Exercise.
Find every line in the records below that holds the word "border", and copy each one.

Source texts of formatted documents:
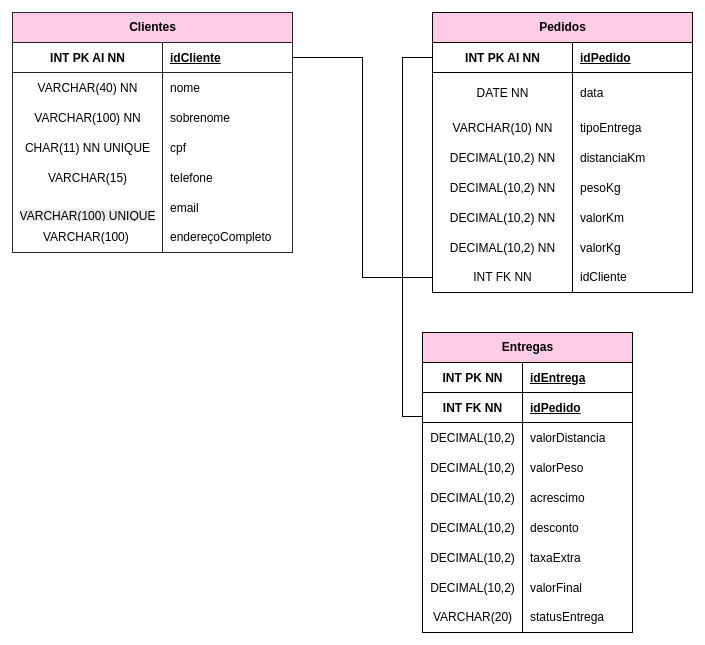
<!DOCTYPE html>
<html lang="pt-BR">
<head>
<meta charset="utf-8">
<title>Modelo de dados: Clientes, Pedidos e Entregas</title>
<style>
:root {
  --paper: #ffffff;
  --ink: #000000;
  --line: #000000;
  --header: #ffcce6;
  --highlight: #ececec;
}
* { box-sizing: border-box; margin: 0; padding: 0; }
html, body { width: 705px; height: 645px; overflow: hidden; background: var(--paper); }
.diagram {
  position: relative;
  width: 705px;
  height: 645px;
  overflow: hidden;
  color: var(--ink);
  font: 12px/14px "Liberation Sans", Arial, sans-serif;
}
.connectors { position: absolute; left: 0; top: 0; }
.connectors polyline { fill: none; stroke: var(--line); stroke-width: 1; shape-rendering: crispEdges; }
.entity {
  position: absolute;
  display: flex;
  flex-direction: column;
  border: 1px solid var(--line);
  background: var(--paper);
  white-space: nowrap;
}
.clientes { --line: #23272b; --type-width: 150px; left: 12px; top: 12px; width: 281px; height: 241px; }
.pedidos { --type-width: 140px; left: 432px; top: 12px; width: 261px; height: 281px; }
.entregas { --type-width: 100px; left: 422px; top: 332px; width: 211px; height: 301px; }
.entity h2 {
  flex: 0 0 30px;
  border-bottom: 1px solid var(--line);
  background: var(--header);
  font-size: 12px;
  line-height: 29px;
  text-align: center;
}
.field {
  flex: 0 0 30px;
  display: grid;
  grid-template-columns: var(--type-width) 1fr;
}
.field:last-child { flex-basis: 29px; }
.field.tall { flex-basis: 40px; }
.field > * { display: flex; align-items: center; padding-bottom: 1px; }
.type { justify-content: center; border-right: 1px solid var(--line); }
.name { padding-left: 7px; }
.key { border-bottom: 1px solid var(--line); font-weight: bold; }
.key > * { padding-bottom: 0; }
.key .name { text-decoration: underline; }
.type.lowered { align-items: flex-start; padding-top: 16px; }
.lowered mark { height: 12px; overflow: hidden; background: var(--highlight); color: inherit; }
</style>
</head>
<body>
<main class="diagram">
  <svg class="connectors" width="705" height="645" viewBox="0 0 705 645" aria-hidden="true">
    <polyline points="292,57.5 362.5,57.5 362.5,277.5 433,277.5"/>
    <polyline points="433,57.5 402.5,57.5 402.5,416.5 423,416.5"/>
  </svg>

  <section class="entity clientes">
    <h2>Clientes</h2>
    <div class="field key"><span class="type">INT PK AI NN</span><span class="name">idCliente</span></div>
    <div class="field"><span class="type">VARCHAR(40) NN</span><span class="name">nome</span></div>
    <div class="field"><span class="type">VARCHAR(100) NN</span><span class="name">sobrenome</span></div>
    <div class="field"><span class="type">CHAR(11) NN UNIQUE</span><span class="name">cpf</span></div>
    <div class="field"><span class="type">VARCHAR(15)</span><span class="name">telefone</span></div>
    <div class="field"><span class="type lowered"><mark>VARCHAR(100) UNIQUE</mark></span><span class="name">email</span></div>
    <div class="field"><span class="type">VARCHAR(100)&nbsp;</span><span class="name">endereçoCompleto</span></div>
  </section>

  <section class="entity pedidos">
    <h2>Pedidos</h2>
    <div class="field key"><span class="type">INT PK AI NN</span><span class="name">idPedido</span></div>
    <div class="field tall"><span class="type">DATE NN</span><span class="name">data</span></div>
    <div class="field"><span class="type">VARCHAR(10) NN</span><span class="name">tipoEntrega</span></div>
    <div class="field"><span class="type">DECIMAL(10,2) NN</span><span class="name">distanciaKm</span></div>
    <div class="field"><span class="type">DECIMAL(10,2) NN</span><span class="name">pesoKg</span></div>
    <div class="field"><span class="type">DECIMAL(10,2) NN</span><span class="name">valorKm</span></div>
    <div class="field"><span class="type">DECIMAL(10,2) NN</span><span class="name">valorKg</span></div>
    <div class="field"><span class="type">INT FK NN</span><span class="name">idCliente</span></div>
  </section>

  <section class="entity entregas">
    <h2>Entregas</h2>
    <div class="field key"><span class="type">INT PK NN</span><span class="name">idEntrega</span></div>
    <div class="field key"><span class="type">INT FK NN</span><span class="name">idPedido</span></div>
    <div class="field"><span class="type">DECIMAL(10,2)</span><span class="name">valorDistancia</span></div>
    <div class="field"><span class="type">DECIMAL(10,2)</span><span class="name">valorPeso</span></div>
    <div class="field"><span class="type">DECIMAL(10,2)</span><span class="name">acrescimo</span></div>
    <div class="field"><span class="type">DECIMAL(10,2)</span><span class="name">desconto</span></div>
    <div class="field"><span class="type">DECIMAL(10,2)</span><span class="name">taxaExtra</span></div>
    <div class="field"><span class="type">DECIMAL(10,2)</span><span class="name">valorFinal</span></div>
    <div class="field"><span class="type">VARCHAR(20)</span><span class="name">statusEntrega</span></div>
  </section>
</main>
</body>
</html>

The completed task.
* { box-sizing: border-box; margin: 0; padding: 0; }
  border: 1px solid var(--line);
  border-bottom: 1px solid var(--line);
.type { justify-content: center; border-right: 1px solid var(--line); }
.key { border-bottom: 1px solid var(--line); font-weight: bold; }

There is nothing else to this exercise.